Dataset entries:

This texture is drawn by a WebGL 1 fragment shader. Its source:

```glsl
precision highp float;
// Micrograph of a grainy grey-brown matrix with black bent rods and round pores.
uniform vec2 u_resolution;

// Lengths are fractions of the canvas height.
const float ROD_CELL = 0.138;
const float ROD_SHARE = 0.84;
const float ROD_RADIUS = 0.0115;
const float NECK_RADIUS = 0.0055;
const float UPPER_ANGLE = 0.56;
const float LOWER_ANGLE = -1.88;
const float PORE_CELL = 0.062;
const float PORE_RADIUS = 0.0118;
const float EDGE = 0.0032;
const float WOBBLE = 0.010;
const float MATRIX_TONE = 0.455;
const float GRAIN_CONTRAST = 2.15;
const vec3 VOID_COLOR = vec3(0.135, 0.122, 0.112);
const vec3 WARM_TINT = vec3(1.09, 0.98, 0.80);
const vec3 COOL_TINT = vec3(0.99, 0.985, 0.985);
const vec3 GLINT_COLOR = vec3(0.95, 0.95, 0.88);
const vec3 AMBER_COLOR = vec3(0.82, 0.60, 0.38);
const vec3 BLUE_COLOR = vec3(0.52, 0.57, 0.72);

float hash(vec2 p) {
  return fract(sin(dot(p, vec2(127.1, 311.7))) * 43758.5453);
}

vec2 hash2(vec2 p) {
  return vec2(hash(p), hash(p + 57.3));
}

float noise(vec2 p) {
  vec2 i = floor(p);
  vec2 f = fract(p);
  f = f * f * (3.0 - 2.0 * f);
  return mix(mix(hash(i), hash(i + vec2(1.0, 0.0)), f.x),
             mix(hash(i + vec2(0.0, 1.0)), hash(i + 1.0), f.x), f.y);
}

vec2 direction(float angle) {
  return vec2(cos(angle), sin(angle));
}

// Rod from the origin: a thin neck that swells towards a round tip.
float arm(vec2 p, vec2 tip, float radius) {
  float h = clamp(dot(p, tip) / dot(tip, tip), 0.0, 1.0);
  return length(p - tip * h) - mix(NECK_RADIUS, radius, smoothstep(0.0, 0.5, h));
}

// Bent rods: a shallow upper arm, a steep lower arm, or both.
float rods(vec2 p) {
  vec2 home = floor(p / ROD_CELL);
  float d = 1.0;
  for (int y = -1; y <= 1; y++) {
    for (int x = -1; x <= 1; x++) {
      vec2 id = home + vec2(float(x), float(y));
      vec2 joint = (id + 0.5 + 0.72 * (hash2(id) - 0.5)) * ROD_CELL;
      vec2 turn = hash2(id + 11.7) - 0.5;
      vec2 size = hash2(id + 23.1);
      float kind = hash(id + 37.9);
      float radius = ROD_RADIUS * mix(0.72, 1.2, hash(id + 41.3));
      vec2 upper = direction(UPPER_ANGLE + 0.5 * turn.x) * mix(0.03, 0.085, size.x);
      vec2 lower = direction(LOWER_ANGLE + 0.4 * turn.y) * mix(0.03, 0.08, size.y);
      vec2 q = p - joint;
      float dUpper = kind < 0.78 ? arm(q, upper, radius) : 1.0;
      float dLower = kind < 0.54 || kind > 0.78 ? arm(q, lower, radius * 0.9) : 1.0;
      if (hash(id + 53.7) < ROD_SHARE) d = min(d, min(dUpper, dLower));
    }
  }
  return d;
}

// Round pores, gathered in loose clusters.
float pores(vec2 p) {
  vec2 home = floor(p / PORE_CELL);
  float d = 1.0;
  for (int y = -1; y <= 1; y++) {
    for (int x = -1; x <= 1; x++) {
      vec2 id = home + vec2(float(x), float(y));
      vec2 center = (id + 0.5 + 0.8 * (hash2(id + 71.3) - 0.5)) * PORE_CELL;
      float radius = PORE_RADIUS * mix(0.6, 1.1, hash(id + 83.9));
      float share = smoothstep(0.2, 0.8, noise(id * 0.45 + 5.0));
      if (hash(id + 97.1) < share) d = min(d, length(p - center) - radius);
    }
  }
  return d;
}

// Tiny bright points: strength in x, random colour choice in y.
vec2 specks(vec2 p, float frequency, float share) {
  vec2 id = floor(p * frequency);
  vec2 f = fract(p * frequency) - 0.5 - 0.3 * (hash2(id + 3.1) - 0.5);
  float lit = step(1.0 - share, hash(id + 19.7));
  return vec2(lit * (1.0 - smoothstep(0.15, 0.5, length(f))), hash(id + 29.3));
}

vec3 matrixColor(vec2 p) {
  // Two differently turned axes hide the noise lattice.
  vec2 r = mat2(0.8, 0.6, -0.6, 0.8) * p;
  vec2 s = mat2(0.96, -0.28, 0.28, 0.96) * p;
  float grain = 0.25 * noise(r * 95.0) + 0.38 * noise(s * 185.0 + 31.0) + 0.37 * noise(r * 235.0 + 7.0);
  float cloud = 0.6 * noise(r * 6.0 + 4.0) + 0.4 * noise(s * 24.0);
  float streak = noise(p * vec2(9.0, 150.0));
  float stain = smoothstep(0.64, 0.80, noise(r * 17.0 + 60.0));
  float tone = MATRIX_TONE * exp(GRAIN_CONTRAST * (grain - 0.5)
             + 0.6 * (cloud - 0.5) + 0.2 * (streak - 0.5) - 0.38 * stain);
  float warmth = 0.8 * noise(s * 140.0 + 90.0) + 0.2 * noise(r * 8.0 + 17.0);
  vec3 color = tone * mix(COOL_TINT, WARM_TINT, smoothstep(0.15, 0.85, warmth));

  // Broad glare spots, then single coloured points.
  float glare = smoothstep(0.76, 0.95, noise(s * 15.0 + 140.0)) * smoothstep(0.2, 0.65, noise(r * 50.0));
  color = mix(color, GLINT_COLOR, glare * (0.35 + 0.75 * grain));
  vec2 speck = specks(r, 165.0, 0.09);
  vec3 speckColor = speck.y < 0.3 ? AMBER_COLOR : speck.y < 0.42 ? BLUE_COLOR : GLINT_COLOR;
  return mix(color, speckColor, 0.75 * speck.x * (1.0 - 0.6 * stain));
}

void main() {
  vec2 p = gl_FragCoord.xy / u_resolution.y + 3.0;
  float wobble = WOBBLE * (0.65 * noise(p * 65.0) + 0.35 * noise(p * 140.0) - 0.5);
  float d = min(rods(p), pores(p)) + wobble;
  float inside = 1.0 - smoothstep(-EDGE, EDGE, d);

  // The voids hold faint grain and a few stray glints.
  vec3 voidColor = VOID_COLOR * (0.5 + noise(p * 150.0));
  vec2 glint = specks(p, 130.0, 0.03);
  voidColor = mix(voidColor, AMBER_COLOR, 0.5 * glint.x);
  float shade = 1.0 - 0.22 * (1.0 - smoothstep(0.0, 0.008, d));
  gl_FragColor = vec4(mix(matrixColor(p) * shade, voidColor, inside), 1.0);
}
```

§ Work request
Show all lines in the records above that hold "glare".

§ Output for this task
  // Broad glare spots, then single coloured points.
  float glare = smoothstep(0.76, 0.95, noise(s * 15.0 + 140.0)) * smoothstep(0.2, 0.65, noise(r * 50.0));
  color = mix(color, GLINT_COLOR, glare * (0.35 + 0.75 * grain));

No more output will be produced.